I. Mok Lik - Literally translated as eye power, think of mok lik as an engaged intent. Not adhering to Mok Lik will sacrifice the other five elements of good form with a top down effect. In applying Mok Lik the focus should be between the opponent's eyes; the so called third eye. By focusing on this point the head is held upright promoting proper structure and awareness. With practice the practitioner can learn to view their opponent through peripheral vision.
II. Jung Dao - Head Up and shoulders relaxed down. How the head is held determines the posture and the effectiveness of motion and reaction. Keep the head upright as if a string through the top of the head is suspending the entire posture. By keeping the shoulders down the trapezius muscle can relax for full-body movement as well as cultivating proper rooting. The shoulders should be relaxed sinking naturally downward. Properly relaxing the shoulders allows for the promotion of independence between the axial and appendicular skeletons.

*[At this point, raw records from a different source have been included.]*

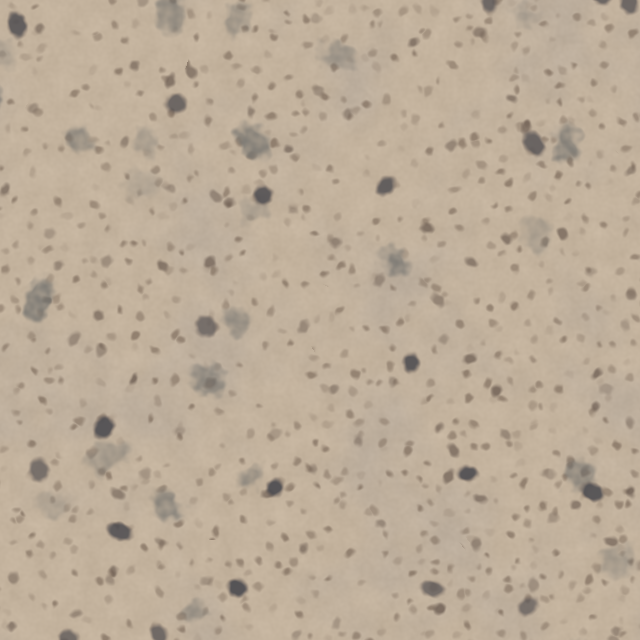
Reproduce this texture procedurally as a WebGL 1 fragment shader.

```glsl
precision highp float;
uniform vec2 u_resolution;

#define SPECK_GRID 36.0
#define SPECK_CHANCE 0.60
#define GRAIN_GRID 17.0
#define GRAIN_CHANCE 0.30
#define SPOT_GRID 8.0
#define SPOT_CHANCE 0.36
#define SMUDGE_GRID 7.0
#define SMUDGE_CHANCE 0.50
#define WOBBLE 0.0035
#define MOTTLE 0.042

vec2 hash2(vec2 p) {
  vec3 q = fract(p.xyx * vec3(0.1031, 0.1030, 0.0973));
  q += dot(q, q.yzx + 33.33);
  return fract((q.xx + q.yz) * q.zy);
}

vec2 gradientAt(vec2 cell) {
  float angle = 6.2832 * hash2(cell).x;
  return vec2(cos(angle), sin(angle));
}

float gradientNoise(vec2 p) {
  vec2 i = floor(p), f = fract(p);
  vec2 u = f * f * f * (f * (f * 6.0 - 15.0) + 10.0);
  vec2 e = vec2(1.0, 0.0);
  float low = mix(dot(gradientAt(i), f), dot(gradientAt(i + e), f - e), u.x);
  float high = mix(dot(gradientAt(i + e.yx), f - e.yx),
                   dot(gradientAt(i + 1.0), f - 1.0), u.x);
  return mix(low, high, u.y);
}

float fbm(vec2 p) {
  float sum = 0.0, amp = 0.6;
  for (int i = 0; i < 4; i++) {
    sum += amp * gradientNoise(p);
    p = p * 2.1 + 17.3;
    amp *= 0.55;
  }
  return sum;
}

// Scattered soft ovals: one possible oval per jittered grid cell.
// radius = (min, max), faint = weakest strength, soft = edge half width.
float scatter(vec2 p, float grid, float chance, vec2 radius,
              float soft, float faint, float seed) {
  float cover = 0.0;
  vec2 home = floor(p * grid);
  for (int y = -1; y <= 1; y++) {
    for (int x = -1; x <= 1; x++) {
      vec2 cell = home + vec2(float(x), float(y));
      vec2 place = hash2(cell + seed);
      vec2 pick = hash2(cell + seed + 71.7);
      vec2 form = hash2(cell + seed + 137.1);
      vec2 d = p - (cell + place) / grid;
      float angle = 6.2832 * form.x;
      vec2 axis = vec2(cos(angle), sin(angle));
      float stretch = 1.0 + 0.35 * form.y;
      d = vec2(dot(d, axis) / stretch, dot(d, vec2(-axis.y, axis.x)) * sqrt(stretch));
      float r = mix(radius.x, radius.y, pick.y);
      float strength = mix(faint, 1.0, fract(form.y * 7.0 + place.x));
      float oval = 1.0 - smoothstep(r - soft, r + soft, length(d));
      cover = max(cover, oval * strength * step(pick.x, chance));
    }
  }
  return cover;
}

void main() {
  vec2 p = gl_FragCoord.xy / u_resolution.y;

  // Warps that roughen the outlines
  vec2 fine = vec2(gradientNoise(p * 85.0), gradientNoise(p * 85.0 + 40.0));
  vec2 broad = vec2(gradientNoise(p * 42.0 + 9.0), gradientNoise(p * 42.0 + 63.0));
  vec2 q = p + WOBBLE * fine;
  vec2 smudgeP = p + 0.016 * broad + 0.007 * fine;

  // Mottled ground
  vec3 sand = vec3(0.768, 0.702, 0.618);
  vec3 greyCast = vec3(0.735, 0.680, 0.615);
  float cloud = fbm(p * 4.0 + 5.0);
  vec3 color = mix(sand, greyCast, smoothstep(-0.1, 0.45, cloud));
  color += MOTTLE * fbm(p * 24.0 + 31.0);
  color += 0.014 * gradientNoise(p * 130.0);

  // Brown specks and grains, denser in some regions
  float crowd = SPECK_CHANCE + 0.35 * gradientNoise(p * 3.0 + 12.0);
  float speck = scatter(q, SPECK_GRID, crowd, vec2(0.0035, 0.0066), 0.0034, 0.15, 3.0);
  float grain = scatter(q, GRAIN_GRID, GRAIN_CHANCE, vec2(0.0060, 0.0088), 0.0038, 0.35, 211.0);
  color = mix(color, vec3(0.49, 0.42, 0.36), 0.72 * speck);
  color = mix(color, vec3(0.41, 0.35, 0.31), 0.78 * grain);

  // Blue-grey smudges with ragged interiors
  float smudge = scatter(smudgeP, SMUDGE_GRID, SMUDGE_CHANCE,
                         vec2(0.014, 0.025), 0.0090, 0.22, 419.0);
  float patchy = 0.85 + 0.45 * gradientNoise(p * 75.0 + 21.0);
  color = mix(color, vec3(0.43, 0.43, 0.42), clamp(0.78 * smudge * patchy, 0.0, 1.0));

  // Dark slate spots with brownish rims
  float spot = scatter(q, SPOT_GRID, SPOT_CHANCE, vec2(0.0115, 0.0165), 0.0048, 0.65, 617.0);
  vec3 spotColor = mix(vec3(0.43, 0.37, 0.34), vec3(0.29, 0.29, 0.31), spot);
  color = mix(color, spotColor, 0.92 * spot);

  gl_FragColor = vec4(clamp(color, 0.0, 1.0), 1.0);
}
```
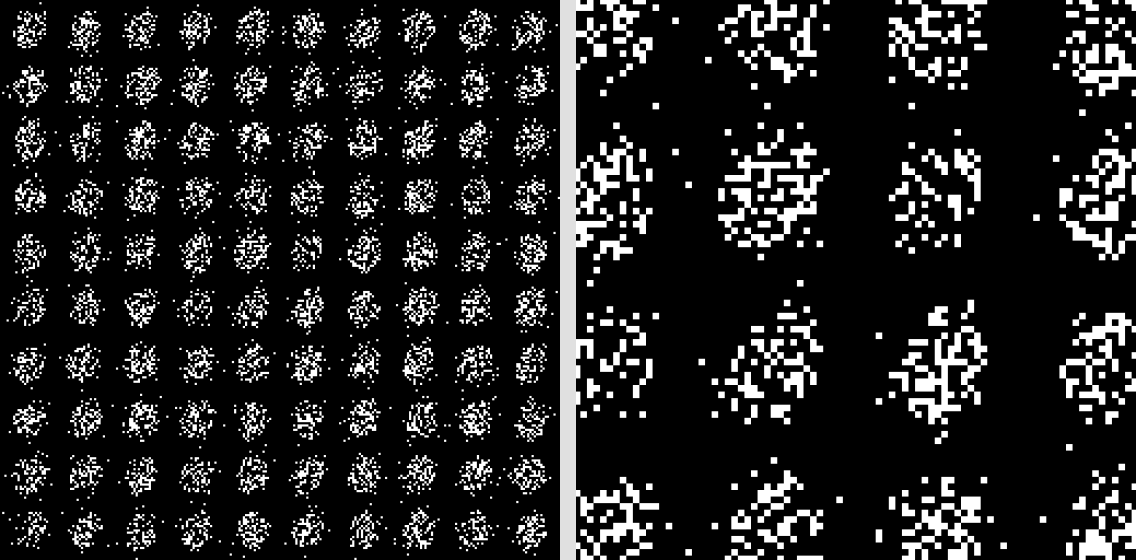
Left, the full canvas; right, a detail of the centre.
A WebGL 2 fragment shader for this pattern:

```glsl
#version 300 es
precision highp float;

uniform vec2 u_resolution;
out vec4 fragColor;

const vec3 BACKGROUND = vec3(0.0);
const vec3 DOT_COLOR = vec3(1.0);

// Lengths are in dots; GRID dots span the canvas.
const float GRID = 256.0;
const float REPEATS = 10.0;
const float PITCH = 25.43;
const vec2 FIRST_CENTER = vec2(13.8, 13.4);
const vec2 CLUSTER_RADIUS = vec2(7.4, 9.0);
const float SLANT = 0.14;
const float CENTER_JITTER = 0.7;
const float SIZE_JITTER = 0.08;
const float CORE_DENSITY = 0.39;
const float DENSITY_JITTER = 0.06;
const vec2 CORE_EDGE = vec2(0.78, 1.14);
const float HALO_DENSITY = 0.06;
const float HALO_FALLOFF = 4.0;
const uint CLUSTER_SEED = 17u;
const uint DOT_SEED = 91u;

// Integer hash giving three values from 0 to 1.
vec3 hash3(ivec2 cell, uint seed) {
    uvec3 v = uvec3(uvec2(cell + 64), seed) * 1664525u + 1013904223u;
    v += v.yzx * v.zxy;
    v ^= v >> 16u;
    v += v.yzx * v.zxy;
    return vec3(v >> 8u) / 16777216.0;
}

// Chance of a dot: a slanted elliptical core with a sparse halo.
float dotChance(vec2 position) {
    vec2 index = floor((position - FIRST_CENTER) / PITCH + 0.5);
    index = clamp(index, 0.0, REPEATS - 1.0);
    vec3 variation = hash3(ivec2(index), CLUSTER_SEED) - 0.5;

    vec2 offset = position - FIRST_CENTER - index * PITCH;
    offset -= CENTER_JITTER * variation.xy;
    offset.x -= SLANT * offset.y;
    vec2 radius = CLUSTER_RADIUS * (1.0 + SIZE_JITTER * variation.yz);
    float reach = length(offset / radius);

    float density = CORE_DENSITY + DENSITY_JITTER * variation.z;
    float core = density * (1.0 - smoothstep(CORE_EDGE.x, CORE_EDGE.y, reach));
    float halo = HALO_DENSITY * exp(-HALO_FALLOFF * max(reach - 1.0, 0.0));
    return max(core, halo);
}

float dotAt(vec2 cell) {
    float threshold = hash3(ivec2(cell), DOT_SEED).x;
    return threshold < dotChance(cell + 0.5) ? 1.0 : 0.0;
}

void main() {
    vec2 position = gl_FragCoord.xy / u_resolution * GRID;
    vec2 pixelSize = GRID / u_resolution;

    // Blend the four nearest square dots by pixel coverage.
    vec2 corner = floor(position - 0.5);
    vec2 toEdge = position - corner - 1.0;
    vec2 blend = clamp(toEdge / pixelSize + 0.5, 0.0, 1.0);
    float lower = mix(dotAt(corner), dotAt(corner + vec2(1.0, 0.0)), blend.x);
    float upper = mix(dotAt(corner + vec2(0.0, 1.0)), dotAt(corner + 1.0), blend.x);
    float coverage = mix(lower, upper, blend.y);

    fragColor = vec4(mix(BACKGROUND, DOT_COLOR, coverage), 1.0);
}
```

III. Mai Jeong - Elbow inward toward the center and elevated to the thoraccic plane, which divides the upper body into top & bottom halves. Once in position, the elbow is considered immovable. Sink the elbow and drop the shoulders; Guarding the centerline to protect both flanks. Once proper elbow position is cultivated the concept of the immovable elbow is used to cause all action to rotate around this point. This allows the elbows to protect the dynamic centerline as it rotates around the practitioner. Here the energetic nature of Cho Keu (elbow too close) and Fay Jeong (elbow too far away) invites violation energies which destroy the other elements of good form. To avoid these deficiencies one should be continuously mindful of the elbow position.
IV. Ting Yu - The pelvis must be curled up under the body removing the lumbar curve. This straightening of the spine helps to connect the shoulders and waist allowing force to be transmitted to and from the ground.
V. Kim Sut - Knees pressed together to form the spring of the lower body allowing nearly complete lower body protection along with forward motion. This also cultivates your root applying resistance in the form of an arc against the ground. The knees should sink in and downward and not be pulled together. This pinched knee stance or grabbed goat stance helps to grip the ground forming a rooted base. With this stance the knees assume the job of shock absorption normally handled by the spine.
VI. Lok Mah - Lowering the stance. Maintain a posture as low as possible while supporting the weight by skeletal alignment, not by muscular stress. To maintain good balance of strength, grip the ground with the toes. In Wing Chun, stability is not found on top of the ground, but extends into the ground while the feet grab holding with the toes. Having a strong rooted base allows the upper body to remain light and nimble.
Tai Chi Orange County